Should I bother getting a college education? If this is what you are asking yourself, I suggest you re-frame the question. Ask yourself instead, “Should I bother going to college to pursue a degree that isn’t in demand?” If employment isn’t your primary concern, go for it! But, if your goal is to pay down the debt you’ll generate and pursue a field you love then there is a basic phenomenon of supply and demand at play. The article “Infographic: Which College Majors Lead To Higher Employment, Unemployment?” published by mindflash.com illustrates this beautifully.
Engineering + Art = Employment
Over half of the top 15 majors with gainful employment have the words Engineering, Science or Technology in them. These are tough disciplines requiring a strong command of math and science. You’ll be working your butt off, but the payoff is gainful employment because that’s where there’s the most growth in U.S. jobs. Of course you can go to college to pursue some deep love or passion for clinical psychology or fine arts… but don’t expect you’ll be employed. Unless you’re the BEST in your field and pursue the highest training in those fields, the demand just isn’t there. However, there is one big caveat. Add fine arts to engineering and design, be it through your major, student project experience or by serving on a cross-functional team …and chances are you’ll have to beat back employers with a stick.
Companies, small and large, are desperate for people who have strong technical domain expertise that can be made relevant to society with arts and humanities. The US economy needs innovation now more than ever and it’s the bringing together of previously disparate and siloed disciplines that holds the most promise for innovation. There are numerous programs helping students bring these disciplines together, like California Art Center for Design, Pratt School of Design and programs like ArtX, at University of Georgia which happens to be where we are training a new Student Ambassador, Gregory Wilson (twitter), and are aggressively recruiting fellow student ambassadors and reach lots more UGA students. Student Ambassadors help expose peers to invention, innovation and design through events, programs and courses. Participation in these activities expose a broader swath of students on campus to the resources on campus, experiences and learning that can better prepare students for the innovation economy.
If you don’t have a program like this or a Student Ambassador effort at your campus, apply today to get one started.
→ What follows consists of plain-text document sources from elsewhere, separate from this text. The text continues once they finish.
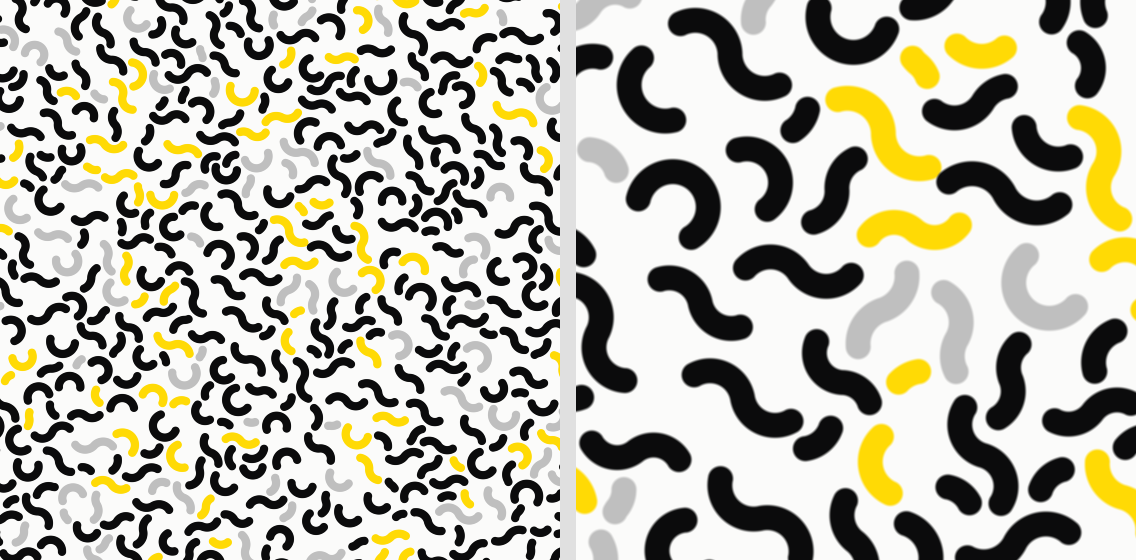
Left: the whole. Right: its middle third, enlarged.
Write a three.js fragment shader that draws this pattern.

```glsl
// Scattered round-ended squiggles, C-arcs and S-curves, in black, grey and yellow on white.
#define CELLS 22.0        // marks across the canvas
#define HALF_WIDTH 0.163  // half stroke width, in cells
#define SPACING 0.405     // least distance between two centre lines, in cells
#define EDGE 0.024        // edge softness, in cells
#define JITTER 0.34       // scatter of the mark centres
#define TILT 0.45         // rotation of the underlying grid
#define S_SHARE 0.56      // share of S-curves, the rest are C-arcs
#define GREY_SHARE 0.13
#define YELLOW_SHARE 0.13

varying vec2 vUv;

const float PI = 3.14159265;
const vec3 PAPER = vec3(0.985, 0.985, 0.98);
const vec3 BLACK = vec3(0.043, 0.045, 0.047);
const vec3 GREY = vec3(0.75);
const vec3 YELLOW = vec3(1.0, 0.855, 0.02);

struct Mark {
  vec2 origin, tangent;  // middle of the curve and its direction there
  float radius, turn;    // bend radius and angle turned by each half
  float flip, hand;      // flip: -1 for S, +1 for C; hand: mirroring
  float rank;            // higher ranks keep their full length
};

vec4 hash4(vec2 p) {
  vec4 q = fract(p.xyxy * vec4(0.1031, 0.1030, 0.0973, 0.1099));
  q += dot(q, q.wzxy + 33.33);
  return fract((q.xxyz + q.yzzw) * q.zywx);
}

vec2 normalOf(vec2 t) { return vec2(-t.y, t.x); }

Mark markIn(vec2 cell) {
  vec4 a = hash4(cell + 71.0), b = hash4(cell + 219.0);
  float odd = mod(cell.x + cell.y, 2.0);
  Mark m;
  m.flip = a.z < S_SHARE ? -1.0 : 1.0;
  m.hand = a.w < 0.5 ? -1.0 : 1.0;
  m.radius = mix(0.38, 0.49, b.x);
  m.turn = mix(1.3, 2.0, b.y);
  m.rank = b.w + 1.0 - odd;
  // Neighbouring cells lie roughly crosswise, so long marks interlock
  float angle = odd * PI * 0.5 + (b.z - 0.5) * 1.7;
  if (m.flip < 0.0) angle -= m.hand * m.turn * 0.5;
  m.tangent = vec2(cos(angle), sin(angle));
  m.origin = cell + 0.5 + (a.xy - 0.5) * JITTER;
  if (m.flip > 0.0)
    m.origin -= normalOf(m.tangent) * m.hand * m.radius * (1.0 - cos(m.turn)) * 0.5;
  return m;
}

// Distance to an arc that leaves the origin along x and bends towards +y
float arcDistance(vec2 q, float radius, float from, float to) {
  if (to <= from) return 9.0;
  float middle = 0.5 * (from + to), reach = 0.5 * (to - from);
  float a = mod(atan(q.x, radius - q.y) - middle + PI, 2.0 * PI) - PI;
  a = middle + clamp(a, -reach, reach);
  return length(q - radius * vec2(sin(a), 1.0 - cos(a)));
}

// Distance to the part of a mark between two signed turning angles
float markDistance(vec2 p, Mark m, vec2 span) {
  vec2 d = p - m.origin;
  vec2 q = vec2(dot(d, m.tangent), dot(d, normalOf(m.tangent)) * m.hand);
  float ahead = arcDistance(q, m.radius, max(span.x, 0.0), span.y);
  q *= vec2(-1.0, m.flip);
  return min(ahead, arcDistance(q, m.radius, max(-span.y, 0.0), -span.x));
}

vec2 pointOn(Mark m, float s) {
  vec2 v = m.radius * vec2(sin(abs(s)), 1.0 - cos(s));
  if (s < 0.0) v *= vec2(-1.0, m.flip);
  return m.origin + m.tangent * v.x + normalOf(m.tangent) * v.y * m.hand;
}

// Distance from p to the nearest mark of higher rank around a cell
float clearance(vec2 p, vec2 cell, float rank) {
  float nearest = 9.0;
  for (int k = 0; k < 9; k++) {
    float f = float(k);
    Mark m = markIn(cell + vec2(mod(f, 3.0), floor(f / 3.0 + 0.01)) - 1.0);
    if (m.rank > rank) nearest = min(nearest, markDistance(p, m, vec2(-m.turn, m.turn)));
  }
  return nearest;
}

// Longest stretch of a mark that stays clear of its neighbours
vec2 freeSpan(Mark m, vec2 cell) {
  vec2 best = vec2(0.0);
  float stride = m.turn / 8.0, from = -m.turn;
  for (int i = 0; i <= 16; i++) {
    float s = float(i) * stride - m.turn;
    if (clearance(pointOn(m, s), cell, m.rank) < SPACING) from = s + stride;
    else if (s - from > best.y - best.x) best = vec2(from, s);
  }
  return best;
}

void main() {
  vec2 p = mat2(cos(TILT), sin(TILT), -sin(TILT), cos(TILT)) * vUv * CELLS;
  vec3 color = PAPER;
  for (int k = 0; k < 9; k++) {
    float f = float(k);
    vec2 cell = floor(p) + vec2(mod(f, 3.0), floor(f / 3.0 + 0.01)) - 1.0;
    Mark m = markIn(cell);
    // Trim only the marks whose full stroke covers this point
    if (markDistance(p, m, vec2(-m.turn, m.turn)) > HALF_WIDTH + EDGE) continue;
    vec2 span = freeSpan(m, cell);
    if ((span.y - span.x) * m.radius < 0.3) continue;
    float pick = hash4(cell + 407.0).x;
    vec3 ink = pick < GREY_SHARE ? GREY : pick < GREY_SHARE + YELLOW_SHARE ? YELLOW : BLACK;
    float d = markDistance(p, m, span);
    color = mix(color, ink, 1.0 - smoothstep(HALF_WIDTH - EDGE, HALF_WIDTH + EDGE, d));
  }
  gl_FragColor = vec4(color, 1.0);
}
```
You can also pursue independent studies to try and combine your love and passion of not-so-employable fields with the hard sciences by working with our Student Ambassadors.